Tulip Tree, the popular name for lirioden-dron tulipifera, a large tree of the magnolia family; one of its distinctive characters, its large and showy flowers, being recognized in its botanical and common names. The genus (named from Gr. lipiov, a lily, and Sivtipov, a tree) is exclusively American, and includes only this species. It is found from Canada to Florida, and is more abundant in parts of the west, as Michigan and southern Illinois, than at the east; with the exception of the button-wood, it is the largest of our deciduous trees, reaching the height of 140 ft., with a diameter of 8 or 9 ft. The bark on young branches is light brown and smooth, but on old trees it is much broken by longitudinal fissures. In spring the development of no tree can be studied with greater interest; as the large leaf buds open they are found to be covered by two stipules, coherent by their edges to form a sac, and beneath these the young leaf, to which they belong, will be found closely folded, and its petiole bent over; beneath this is another leaf similarly covered and packed away, and so on; as the leaf develops, the stipules increase in size, and soon fall away, leaving a scar just above the petiole.
The leaves, on long petioles, are 4 in. or more across, with two lobes near the base and two at the apex, where the leaf appears as if it had been abruptly cut off, leaving a very broad, shallow notch. The flowers are solitary and terminal; the bud is enclosed by a sheath which is pushed off as the flower opens; they consist of three long reflexed sepals, and six petals, which are arranged in two rows, to form a bell-shaped corolla, 2 in. or more long, within which are numerous stamens, surrounding a cone-like mass of pistils crowded upon a long slender axis. In fruit the pistils ripen into woody one-or two-seeded keys, which fall away from the axis.. The petals are greenish yellow, marked with orange, and have an orange spot at the base. * The bark, especially that of the root, is bitter and aromatic, and sometimes used as a stimulant tonic. The wood, often called white wood, though it becomes yellowish upon exposure, is soft and easily worked, and is put to almost as many uses as that of the white pine; it is easily bent to any required shape, which makes it useful in building circular staircases and other curved work; it is much employed in carriage building for panels, and in cabinet work, especially for drawers.

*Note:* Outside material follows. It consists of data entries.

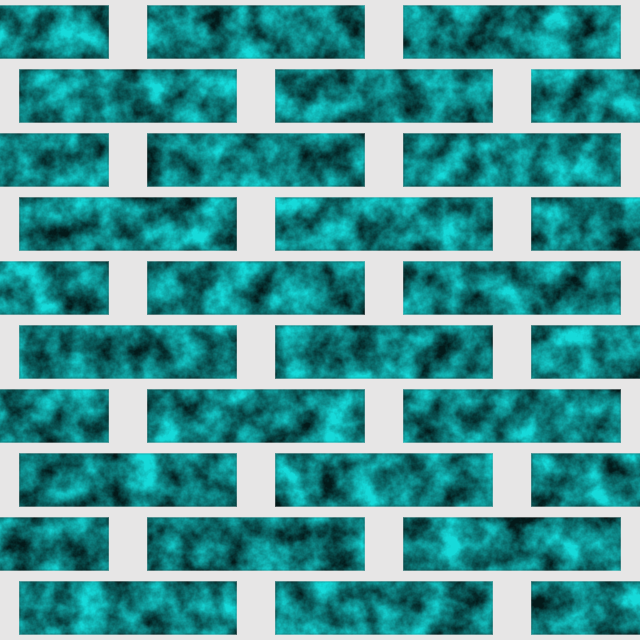
Write a three.js fragment shader that draws this pattern.

```glsl
// Running-bond wall of long mottled teal bricks with wide pale joints.
varying vec2 vUv;

vec2 hash2(vec2 p) {
  vec2 q = vec2(dot(p, vec2(127.1, 311.7)), dot(p, vec2(269.5, 183.3)));
  return fract(sin(q) * 43758.55);
}

// Dot product of a random unit gradient with the offset from its corner
float cornerSlope(vec2 corner, vec2 offset) {
  float angle = 6.28319 * hash2(corner).x;
  return dot(vec2(cos(angle), sin(angle)), offset);
}

float gradientNoise(vec2 p) {
  vec2 i = floor(p), f = fract(p);
  vec2 u = f * f * f * (f * (f * 6.0 - 15.0) + 10.0);
  vec2 e = vec2(1.0, 0.0);
  float low = mix(cornerSlope(i, f), cornerSlope(i + e, f - e), u.x);
  float high = mix(cornerSlope(i + e.yx, f - e.yx), cornerSlope(i + e.xx, f - e.xx), u.x);
  return mix(low, high, u.y);
}

// Octaves are rotated against each other to hide the lattice
float mottling(vec2 p) {
  float sum = 0.0, amplitude = 1.0;
  for (int octave = 0; octave < 5; octave++) {
    sum += amplitude * gradientNoise(p);
    p = mat2(1.6, 1.2, -1.2, 1.6) * p + 17.3;
    amplitude *= 0.55;
  }
  return sum;
}

float boxDistance(vec2 p, vec2 halfSize) {
  vec2 d = abs(p) - halfSize;
  return length(max(d, 0.0)) + min(max(d.x, d.y), 0.0);
}

void main() {
  // Ten courses of 2.5 bricks, every other course shifted by half
  vec2 grid = vUv * vec2(2.5, 10.0);
  grid.x += 0.5 * mod(floor(grid.y), 2.0);
  vec2 brickId = floor(grid);
  vec2 local = (fract(grid) - 0.5) * vec2(0.4, 0.1);

  // Brick outline
  float edge = boxDistance(local, vec2(0.17, 0.04167));
  float coverage = clamp(0.5 - edge / fwidth(vUv.x), 0.0, 1.0);

  // Cloudy glaze, sampled from a different place for each brick
  float shade = 0.49 + 0.58 * mottling(local * 19.0 + 60.0 * hash2(brickId + 3.0));
  shade = clamp(shade, 0.1, 0.85);
  shade *= mix(0.85, 1.0, smoothstep(0.0, 0.004, -edge));

  vec3 brick = shade * vec3(0.1, 1.0, 1.0);
  vec3 joint = vec3(0.905, 0.902, 0.902);
  gl_FragColor = vec4(mix(joint, brick, coverage), 1.0);
}
```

In localities where it is the most available timber, it is employed in building. The western lumbermen almost invariably call the tree poplar (" popple ") or yellow poplar; an unfortunate mis -nomer, as it has no resemblance to or botanical relationship with the poplars. The tulip tree is pleasing when young, and when full grown forms a very stately object. There are several varieties in which the leaves deviate from the usual form, and one in which they are handsomely variegated with yellow; but the markings do not hold under our hot suns. Trees transplanted from the woods, unless they are very small, do not succeed, and this has given the impression that the tree is difficult to manage. It is easily raised from seeds, and nursery trees, produced in this way and transplanted a few times, may be removed without difficulty.
Tulip Tree (Liriodendron tulipifera).